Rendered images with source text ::

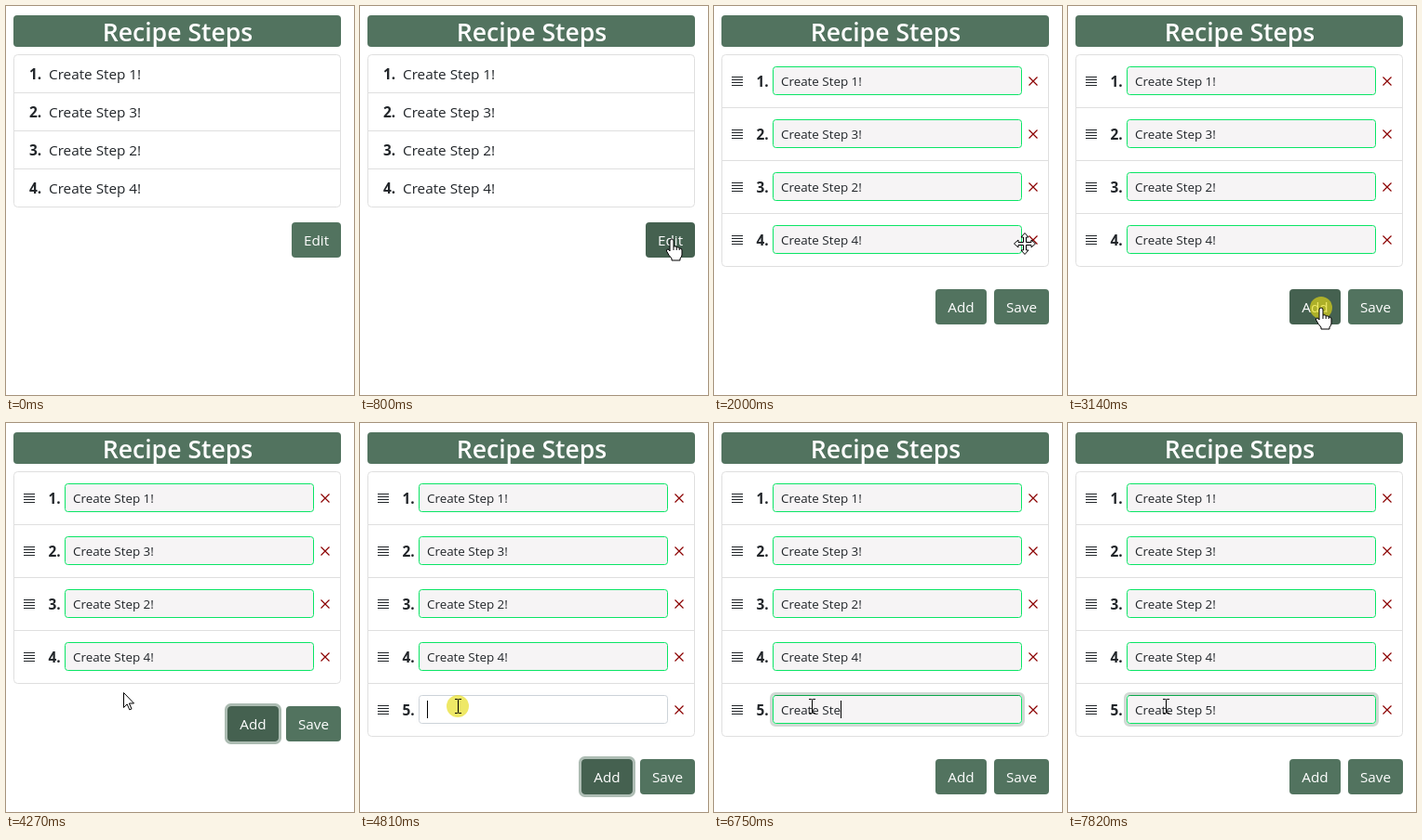
Recreate the animation shown at these times as an HTML page. Size 374 by 419 pixels, loop 8000 ms.

```html
<!DOCTYPE html>
<html lang="en">
<head>
<meta charset="utf-8">
<title>Recipe Steps</title>
<style>
  :root { --green: #52735f; --dark: #456150; --valid: #0ae565; --field: #f6f4f5; }
  html, body { margin: 0; width: 100%; height: 100%; overflow: hidden; background: #fff; }
  svg { display: block; width: 374px; height: 419px; font: 15.3px "Open Sans", "Noto Sans", sans-serif; }
  text { fill: #212529; white-space: pre; }
  .num { font-weight: 700; font-size: 15.4px; }
  .value { font-size: 13.4px; }
  .title { font-weight: 600; font-size: 26.6px; fill: #fff; text-anchor: middle; }
  .btn text { fill: #fff; text-anchor: middle; }
  .btn rect, .head { fill: var(--green); }
  .line { fill: none; stroke: #dfdfdf; }
  .field { fill: var(--field); stroke: var(--valid); }
  .grip { stroke: #212529; }
  .cross { stroke: #8b0000; stroke-width: 1.2; }
  .ring { fill: none; stroke: var(--green); stroke-width: 3; opacity: 0; }
  #caret { stroke: #000; }

  /* Hard switches */
  .view, .edit, #frame, #row5, #buttons, #pointer, #pointer * { animation: 8s step-end infinite; }
  .view { animation-name: view; }
  .edit { animation-name: edit; }
  #frame { animation-name: frame; }
  #row5 { animation-name: row5; }
  #buttons { animation-name: buttons; }
  @keyframes view { 0% { opacity: 1 } 20.125%, 100% { opacity: 0 } }
  @keyframes edit { 0% { opacity: 0 } 20.125%, 100% { opacity: 1 } }
  @keyframes frame { 0% { height: 228px } 54.25%, 100% { height: 285px } }
  @keyframes row5 { 0% { opacity: 0 } 54.25%, 100% { opacity: 1 } }
  @keyframes buttons { 0% { transform: none } 54.25%, 100% { transform: translateY(57px) } }

  /* Hover and focus fades */
  #editBtn rect, #addBtn .face, #addBtn .ring, #row5 .field, #row5 .focus { animation: 8s linear infinite; }
  #editBtn rect { animation-name: editHover; }
  #addBtn .face { animation-name: addHover; }
  #addBtn .ring { animation-name: addRing; }
  #row5 .field { animation-name: fieldTint; }
  #row5 .focus { animation-name: fieldFocus; }
  @keyframes editHover { 0%, 8.2% { fill: var(--green) } 9.8%, 100% { fill: var(--dark) } }
  @keyframes addHover {
    0%, 36.2% { fill: var(--green) }
    38%, 60.1% { fill: var(--dark) }
    62%, 100% { fill: var(--green) }
  }
  @keyframes addRing { 0%, 40% { opacity: 0 } 41.9%, 60.1% { opacity: .48 } 62%, 100% { opacity: 0 } }
  @keyframes fieldTint {
    0%, 60.1% { fill: #fff; stroke: #ced4da }
    62%, 70.1% { fill: #fff; stroke: #9bb3a5 }
    73.5% { fill: #fff; stroke: var(--valid) }
    76%, 100% { fill: var(--field); stroke: var(--valid) }
  }
  @keyframes fieldFocus { 0%, 60.1% { opacity: 0 } 62%, 100% { opacity: .27 } }

  /* Pointer */
  #pointer { animation-name: move; animation-timing-function: linear; }
  #pointer * { opacity: 0; fill: #fff; stroke: #000; stroke-linejoin: round; }
  #pointer #click { fill: #e6dc14; stroke: none; animation-name: click; }
  #arrow { animation-name: arrow; }
  #hand { animation-name: hand; }
  #drag { animation-name: drag; }
  #pointer #beam { fill: none; animation-name: beam; }
  @keyframes move {
    0%, 2.6% { transform: translate(300px, 396px); animation-timing-function: ease-out }
    10%, 20.1% { transform: translate(335px, 251px) }
    20.125%, 24.99% { transform: translate(334px, 252px) }
    25%, 31.7% { transform: translate(334px, 256px); animation-timing-function: ease-in-out }
    38.375%, 42.6% { transform: translate(272px, 325px); animation-timing-function: ease-out }
    45%, 54.2% { transform: translate(126px, 290px); animation-timing-function: ease-in-out }
    59.25%, 100% { transform: translate(105px, 305px) }
  }
  @keyframes click {
    0% { opacity: 0 }
    18.375% { opacity: .65 } 20.125% { opacity: 0 }
    38.375% { opacity: .65 } 40% { opacity: 0 }
    59.25% { opacity: .65 } 60.875%, 100% { opacity: 0 }
  }
  @keyframes arrow {
    0% { opacity: 0 }
    3.375% { opacity: 1 } 8.2% { opacity: 0 }
    34.4% { opacity: 1 } 36.2% { opacity: 0 }
    43.3% { opacity: 1 } 55.5%, 100% { opacity: 0 }
  }
  @keyframes hand {
    0% { opacity: 0 }
    8.2% { opacity: 1 } 20.125% { opacity: 0 }
    36.2% { opacity: 1 } 43.3%, 100% { opacity: 0 }
  }
  @keyframes drag { 0% { opacity: 0 } 20.125% { opacity: 1 } 34.4%, 100% { opacity: 0 } }
  @keyframes beam { 0% { opacity: 0 } 55.5%, 100% { opacity: 1 } }
</style>
</head>
<body>
<svg viewBox="0 0 374 419">
  <rect class="head" x="8" y="10" width="352" height="34" rx="4"/>
  <text class="title" x="184.5" y="38">Recipe Steps</text>

  <g class="view">
    <rect class="line" x="8.5" y="52.5" width="351" height="164" rx="4"/>
    <g id="viewRows"></g>
    <g class="btn" id="editBtn">
      <rect x="307" y="233" width="53" height="38" rx="4"/>
      <text x="333.5" y="258">Edit</text>
    </g>
  </g>

  <g class="edit">
    <rect class="line" id="frame" x="8.5" y="52.5" width="351" height="228" rx="4"/>
    <g id="editRows"></g>
    <g class="btn" id="buttons">
      <g id="addBtn">
        <rect class="ring" style="fill:none" x="236.5" y="303.5" width="58" height="41" rx="5"/>
        <rect class="face" x="238" y="305" width="55" height="38" rx="4"/>
        <text x="265.5" y="330">Add</text>
      </g>
      <rect x="301" y="305" width="59" height="38" rx="4"/>
      <text x="330.5" y="330">Save</text>
    </g>
  </g>

  <g id="pointer">
    <circle id="click" r="12"/>
    <path id="arrow" d="M.5.5v16l3.7-3.6 2.6 6 2.2-1-2.6-5.9h5.1z"/>
    <path id="hand" d="M-2 2a2 2 0 0 1 4 0v6q3-1 3.2 1q2.6-1 3 1q2.8-.5 2.8 2v5q0 2-2 4v2h-9v-2q-3-3-5.5-8q-.5-2 1.5-2q1 0 2 2zM2 8v4M5.2 9v3M8.2 10v2"/>
    <path id="drag" d="M0-11.5L4-7H1.5v5.5H7V-4L11.5 0 7 4V1.5H1.5V7H4L0 11.5-4 7h2.5V1.5H-7V4L-11.5 0-7-4v2.5h5.5V-7H-4z"/>
    <path id="beam" d="M-3-7.5h2.5q1 0 1 1v13q0 1-1 1H-3M4-7.5H1.5q-1 0-1 1M4 7.5H1.5q-1 0-1-1"/>
  </g>
</svg>
<script>
const LOOP = 8000;
const byId = id => document.getElementById(id);
const steps = [1, 3, 2, 4].map(n => `Create Step ${n}!`);

const viewRow = (label, i) => `
  <g transform="translate(0 ${41 * i})">
    ${i ? '<path class="line" d="M8 52.5h352"/>' : ''}
    <text class="num" x="25" y="79">${i + 1}.</text>
    <text x="46" y="79">${label}</text>
  </g>`;

const editRow = (label, i) => `
  <g id="row${i + 1}" transform="translate(0 ${57 * i})">
    ${i ? '<path class="line" d="M8 52.5h352"/>' : ''}
    <path class="grip" d="M19 76.5h12m-12 3h12m-12 3h12m-12 3h12"/>
    <text class="num" x="45.5" y="87">${i + 1}.</text>
    ${i === 4 ? '<rect class="ring focus" x="61.5" y="63.5" width="271" height="34" rx="4.5"/>' : ''}
    <rect class="field" x="63.5" y="65.5" width="267" height="30" rx="3"/>
    <text class="value" x="72" y="86">${label}</text>
    <path class="cross" d="M338.5 76.5l9 9m0-9l-9 9"/>
    ${i === 4 ? '<path class="ring focus" style="stroke:#000;stroke-width:1" d="M65 65.5h264"/><path id="caret" d="M0 71v19"/>' : ''}
  </g>`;

byId('viewRows').innerHTML = steps.map(viewRow).join('');
byId('editRows').innerHTML = [...steps, ''].map(editRow).join('');

const typed = 'Create Step 5!';
const keyTimes = [5610, 5740, 5880, 5950, 6010, 6080, 6280, 6480, 6680, 6740, 6810, 6880, 7080, 7280];
const caretShown = t => (t >= 4810 && t < 5350) || (t >= 5610 && t < 7820);
const entry = document.querySelector('#row5 .value');
const caret = byId('caret');
const start = performance.now();

function render(now) {
  const t = Math.max(0, now - start) % LOOP;
  const text = typed.slice(0, keyTimes.filter(k => k <= t).length);
  if (entry.textContent !== text) entry.textContent = text;
  const width = text ? entry.getComputedTextLength() : 0;
  caret.setAttribute('transform', `translate(${Math.round(72 + width) + .5} 0)`);
  caret.style.opacity = caretShown(t) ? 1 : 0;
  requestAnimationFrame(render);
}
requestAnimationFrame(render);
</script>
</body>
</html>
```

WHAT YOU NEED TO DO :: Scan the entries for lines holding the string "linear", then copy every one of them.

EXERCISE RESULT ::
  #editBtn rect, #addBtn .face, #addBtn .ring, #row5 .field, #row5 .focus { animation: 8s linear infinite; }
  #pointer { animation-name: move; animation-timing-function: linear; }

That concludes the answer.